Top of LISTED RECORDS

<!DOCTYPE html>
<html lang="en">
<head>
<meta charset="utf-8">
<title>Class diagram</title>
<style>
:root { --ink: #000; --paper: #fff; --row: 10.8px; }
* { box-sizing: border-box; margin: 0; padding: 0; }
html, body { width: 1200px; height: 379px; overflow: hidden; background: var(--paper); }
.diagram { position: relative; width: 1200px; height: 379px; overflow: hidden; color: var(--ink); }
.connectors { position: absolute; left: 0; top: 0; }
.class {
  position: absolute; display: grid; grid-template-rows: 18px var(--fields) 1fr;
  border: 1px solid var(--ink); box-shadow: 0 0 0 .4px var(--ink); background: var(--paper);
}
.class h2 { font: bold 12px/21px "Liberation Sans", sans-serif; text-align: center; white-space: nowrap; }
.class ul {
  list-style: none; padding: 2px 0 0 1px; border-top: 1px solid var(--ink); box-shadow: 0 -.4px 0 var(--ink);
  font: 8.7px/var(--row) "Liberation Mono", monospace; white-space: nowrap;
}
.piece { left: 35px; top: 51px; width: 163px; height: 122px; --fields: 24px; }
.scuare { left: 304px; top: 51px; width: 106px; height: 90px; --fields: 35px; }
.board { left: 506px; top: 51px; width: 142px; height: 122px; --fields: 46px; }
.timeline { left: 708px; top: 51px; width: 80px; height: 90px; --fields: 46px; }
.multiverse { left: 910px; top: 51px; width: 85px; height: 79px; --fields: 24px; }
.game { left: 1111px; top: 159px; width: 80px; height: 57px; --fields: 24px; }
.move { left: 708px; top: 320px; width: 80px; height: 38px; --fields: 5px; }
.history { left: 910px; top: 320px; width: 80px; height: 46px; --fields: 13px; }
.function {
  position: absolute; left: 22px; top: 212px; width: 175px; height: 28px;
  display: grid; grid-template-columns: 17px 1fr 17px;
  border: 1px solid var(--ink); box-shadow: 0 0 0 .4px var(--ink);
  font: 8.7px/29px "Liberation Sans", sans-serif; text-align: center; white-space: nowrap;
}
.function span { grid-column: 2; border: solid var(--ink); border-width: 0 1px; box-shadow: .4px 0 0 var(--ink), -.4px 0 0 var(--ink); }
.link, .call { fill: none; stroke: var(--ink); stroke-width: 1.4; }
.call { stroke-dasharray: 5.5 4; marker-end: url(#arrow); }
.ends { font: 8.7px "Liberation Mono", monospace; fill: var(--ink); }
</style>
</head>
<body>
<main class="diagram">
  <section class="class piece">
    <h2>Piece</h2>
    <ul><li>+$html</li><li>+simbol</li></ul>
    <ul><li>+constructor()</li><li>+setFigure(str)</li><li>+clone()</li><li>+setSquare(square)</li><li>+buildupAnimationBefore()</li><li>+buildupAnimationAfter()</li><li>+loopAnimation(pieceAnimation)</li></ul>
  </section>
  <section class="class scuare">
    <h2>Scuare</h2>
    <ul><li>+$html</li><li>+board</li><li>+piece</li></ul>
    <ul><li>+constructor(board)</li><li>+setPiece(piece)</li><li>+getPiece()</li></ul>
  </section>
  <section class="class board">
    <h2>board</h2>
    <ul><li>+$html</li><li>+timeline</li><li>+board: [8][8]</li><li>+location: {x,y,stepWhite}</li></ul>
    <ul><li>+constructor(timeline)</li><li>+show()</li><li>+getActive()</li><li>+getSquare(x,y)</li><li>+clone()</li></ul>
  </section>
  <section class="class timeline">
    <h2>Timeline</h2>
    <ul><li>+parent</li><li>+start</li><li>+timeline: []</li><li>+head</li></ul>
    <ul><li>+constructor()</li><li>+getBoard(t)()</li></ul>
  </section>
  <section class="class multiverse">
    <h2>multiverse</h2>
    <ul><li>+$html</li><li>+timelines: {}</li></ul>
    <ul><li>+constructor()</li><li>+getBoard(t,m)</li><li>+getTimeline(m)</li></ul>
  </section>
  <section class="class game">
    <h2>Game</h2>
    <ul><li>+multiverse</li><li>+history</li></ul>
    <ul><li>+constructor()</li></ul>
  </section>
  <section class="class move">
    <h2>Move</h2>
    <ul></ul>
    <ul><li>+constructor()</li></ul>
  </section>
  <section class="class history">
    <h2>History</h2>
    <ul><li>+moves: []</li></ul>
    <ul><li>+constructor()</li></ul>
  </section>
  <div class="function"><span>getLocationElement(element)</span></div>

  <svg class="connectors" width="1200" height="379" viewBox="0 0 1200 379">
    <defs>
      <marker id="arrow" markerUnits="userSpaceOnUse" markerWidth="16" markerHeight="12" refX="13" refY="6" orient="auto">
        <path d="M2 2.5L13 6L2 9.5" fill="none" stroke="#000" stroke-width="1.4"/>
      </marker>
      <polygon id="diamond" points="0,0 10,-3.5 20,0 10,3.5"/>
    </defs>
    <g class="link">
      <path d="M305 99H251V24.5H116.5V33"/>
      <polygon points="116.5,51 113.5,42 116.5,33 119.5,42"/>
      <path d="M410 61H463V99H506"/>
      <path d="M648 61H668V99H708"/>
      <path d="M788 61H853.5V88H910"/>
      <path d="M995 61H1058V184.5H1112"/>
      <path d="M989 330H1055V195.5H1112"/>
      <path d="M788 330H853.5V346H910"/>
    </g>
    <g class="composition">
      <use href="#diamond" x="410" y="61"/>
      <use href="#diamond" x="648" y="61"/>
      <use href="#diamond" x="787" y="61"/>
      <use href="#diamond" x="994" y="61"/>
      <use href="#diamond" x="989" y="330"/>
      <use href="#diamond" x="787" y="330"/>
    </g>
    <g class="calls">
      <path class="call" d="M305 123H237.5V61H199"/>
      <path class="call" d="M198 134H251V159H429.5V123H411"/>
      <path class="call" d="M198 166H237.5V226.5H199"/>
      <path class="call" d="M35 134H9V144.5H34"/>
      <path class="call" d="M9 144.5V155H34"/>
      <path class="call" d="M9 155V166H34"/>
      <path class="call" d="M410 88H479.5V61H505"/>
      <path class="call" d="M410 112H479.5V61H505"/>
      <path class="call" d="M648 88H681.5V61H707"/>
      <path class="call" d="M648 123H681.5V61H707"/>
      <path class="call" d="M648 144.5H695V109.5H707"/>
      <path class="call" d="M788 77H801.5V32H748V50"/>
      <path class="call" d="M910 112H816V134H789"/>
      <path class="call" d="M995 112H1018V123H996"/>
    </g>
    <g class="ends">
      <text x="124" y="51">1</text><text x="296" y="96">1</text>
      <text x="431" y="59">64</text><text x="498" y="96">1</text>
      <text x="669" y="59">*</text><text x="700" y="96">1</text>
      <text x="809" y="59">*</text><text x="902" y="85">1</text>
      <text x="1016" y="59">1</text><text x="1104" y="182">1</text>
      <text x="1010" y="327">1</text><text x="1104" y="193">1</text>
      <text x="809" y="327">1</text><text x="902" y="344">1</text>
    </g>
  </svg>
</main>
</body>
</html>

Bottom of LISTED RECORDS

** AIM OF THE EXERCISE **
A verbatim copy of all the records is to be produced.

** REPLY **
<!DOCTYPE html>
<html lang="en">
<head>
<meta charset="utf-8">
<title>Class diagram</title>
<style>
:root { --ink: #000; --paper: #fff; --row: 10.8px; }
* { box-sizing: border-box; margin: 0; padding: 0; }
html, body { width: 1200px; height: 379px; overflow: hidden; background: var(--paper); }
.diagram { position: relative; width: 1200px; height: 379px; overflow: hidden; color: var(--ink); }
.connectors { position: absolute; left: 0; top: 0; }
.class {
  position: absolute; display: grid; grid-template-rows: 18px var(--fields) 1fr;
  border: 1px solid var(--ink); box-shadow: 0 0 0 .4px var(--ink); background: var(--paper);
}
.class h2 { font: bold 12px/21px "Liberation Sans", sans-serif; text-align: center; white-space: nowrap; }
.class ul {
  list-style: none; padding: 2px 0 0 1px; border-top: 1px solid var(--ink); box-shadow: 0 -.4px 0 var(--ink);
  font: 8.7px/var(--row) "Liberation Mono", monospace; white-space: nowrap;
}
.piece { left: 35px; top: 51px; width: 163px; height: 122px; --fields: 24px; }
.scuare { left: 304px; top: 51px; width: 106px; height: 90px; --fields: 35px; }
.board { left: 506px; top: 51px; width: 142px; height: 122px; --fields: 46px; }
.timeline { left: 708px; top: 51px; width: 80px; height: 90px; --fields: 46px; }
.multiverse { left: 910px; top: 51px; width: 85px; height: 79px; --fields: 24px; }
.game { left: 1111px; top: 159px; width: 80px; height: 57px; --fields: 24px; }
.move { left: 708px; top: 320px; width: 80px; height: 38px; --fields: 5px; }
.history { left: 910px; top: 320px; width: 80px; height: 46px; --fields: 13px; }
.function {
  position: absolute; left: 22px; top: 212px; width: 175px; height: 28px;
  display: grid; grid-template-columns: 17px 1fr 17px;
  border: 1px solid var(--ink); box-shadow: 0 0 0 .4px var(--ink);
  font: 8.7px/29px "Liberation Sans", sans-serif; text-align: center; white-space: nowrap;
}
.function span { grid-column: 2; border: solid var(--ink); border-width: 0 1px; box-shadow: .4px 0 0 var(--ink), -.4px 0 0 var(--ink); }
.link, .call { fill: none; stroke: var(--ink); stroke-width: 1.4; }
.call { stroke-dasharray: 5.5 4; marker-end: url(#arrow); }
.ends { font: 8.7px "Liberation Mono", monospace; fill: var(--ink); }
</style>
</head>
<body>
<main class="diagram">
  <section class="class piece">
    <h2>Piece</h2>
    <ul><li>+$html</li><li>+simbol</li></ul>
    <ul><li>+constructor()</li><li>+setFigure(str)</li><li>+clone()</li><li>+setSquare(square)</li><li>+buildupAnimationBefore()</li><li>+buildupAnimationAfter()</li><li>+loopAnimation(pieceAnimation)</li></ul>
  </section>
  <section class="class scuare">
    <h2>Scuare</h2>
    <ul><li>+$html</li><li>+board</li><li>+piece</li></ul>
    <ul><li>+constructor(board)</li><li>+setPiece(piece)</li><li>+getPiece()</li></ul>
  </section>
  <section class="class board">
    <h2>board</h2>
    <ul><li>+$html</li><li>+timeline</li><li>+board: [8][8]</li><li>+location: {x,y,stepWhite}</li></ul>
    <ul><li>+constructor(timeline)</li><li>+show()</li><li>+getActive()</li><li>+getSquare(x,y)</li><li>+clone()</li></ul>
  </section>
  <section class="class timeline">
    <h2>Timeline</h2>
    <ul><li>+parent</li><li>+start</li><li>+timeline: []</li><li>+head</li></ul>
    <ul><li>+constructor()</li><li>+getBoard(t)()</li></ul>
  </section>
  <section class="class multiverse">
    <h2>multiverse</h2>
    <ul><li>+$html</li><li>+timelines: {}</li></ul>
    <ul><li>+constructor()</li><li>+getBoard(t,m)</li><li>+getTimeline(m)</li></ul>
  </section>
  <section class="class game">
    <h2>Game</h2>
    <ul><li>+multiverse</li><li>+history</li></ul>
    <ul><li>+constructor()</li></ul>
  </section>
  <section class="class move">
    <h2>Move</h2>
    <ul></ul>
    <ul><li>+constructor()</li></ul>
  </section>
  <section class="class history">
    <h2>History</h2>
    <ul><li>+moves: []</li></ul>
    <ul><li>+constructor()</li></ul>
  </section>
  <div class="function"><span>getLocationElement(element)</span></div>

  <svg class="connectors" width="1200" height="379" viewBox="0 0 1200 379">
    <defs>
      <marker id="arrow" markerUnits="userSpaceOnUse" markerWidth="16" markerHeight="12" refX="13" refY="6" orient="auto">
        <path d="M2 2.5L13 6L2 9.5" fill="none" stroke="#000" stroke-width="1.4"/>
      </marker>
      <polygon id="diamond" points="0,0 10,-3.5 20,0 10,3.5"/>
    </defs>
    <g class="link">
      <path d="M305 99H251V24.5H116.5V33"/>
      <polygon points="116.5,51 113.5,42 116.5,33 119.5,42"/>
      <path d="M410 61H463V99H506"/>
      <path d="M648 61H668V99H708"/>
      <path d="M788 61H853.5V88H910"/>
      <path d="M995 61H1058V184.5H1112"/>
      <path d="M989 330H1055V195.5H1112"/>
      <path d="M788 330H853.5V346H910"/>
    </g>
    <g class="composition">
      <use href="#diamond" x="410" y="61"/>
      <use href="#diamond" x="648" y="61"/>
      <use href="#diamond" x="787" y="61"/>
      <use href="#diamond" x="994" y="61"/>
      <use href="#diamond" x="989" y="330"/>
      <use href="#diamond" x="787" y="330"/>
    </g>
    <g class="calls">
      <path class="call" d="M305 123H237.5V61H199"/>
      <path class="call" d="M198 134H251V159H429.5V123H411"/>
      <path class="call" d="M198 166H237.5V226.5H199"/>
      <path class="call" d="M35 134H9V144.5H34"/>
      <path class="call" d="M9 144.5V155H34"/>
      <path class="call" d="M9 155V166H34"/>
      <path class="call" d="M410 88H479.5V61H505"/>
      <path class="call" d="M410 112H479.5V61H505"/>
      <path class="call" d="M648 88H681.5V61H707"/>
      <path class="call" d="M648 123H681.5V61H707"/>
      <path class="call" d="M648 144.5H695V109.5H707"/>
      <path class="call" d="M788 77H801.5V32H748V50"/>
      <path class="call" d="M910 112H816V134H789"/>
      <path class="call" d="M995 112H1018V123H996"/>
    </g>
    <g class="ends">
      <text x="124" y="51">1</text><text x="296" y="96">1</text>
      <text x="431" y="59">64</text><text x="498" y="96">1</text>
      <text x="669" y="59">*</text><text x="700" y="96">1</text>
      <text x="809" y="59">*</text><text x="902" y="85">1</text>
      <text x="1016" y="59">1</text><text x="1104" y="182">1</text>
      <text x="1010" y="327">1</text><text x="1104" y="193">1</text>
      <text x="809" y="327">1</text><text x="902" y="344">1</text>
    </g>
  </svg>
</main>
</body>
</html>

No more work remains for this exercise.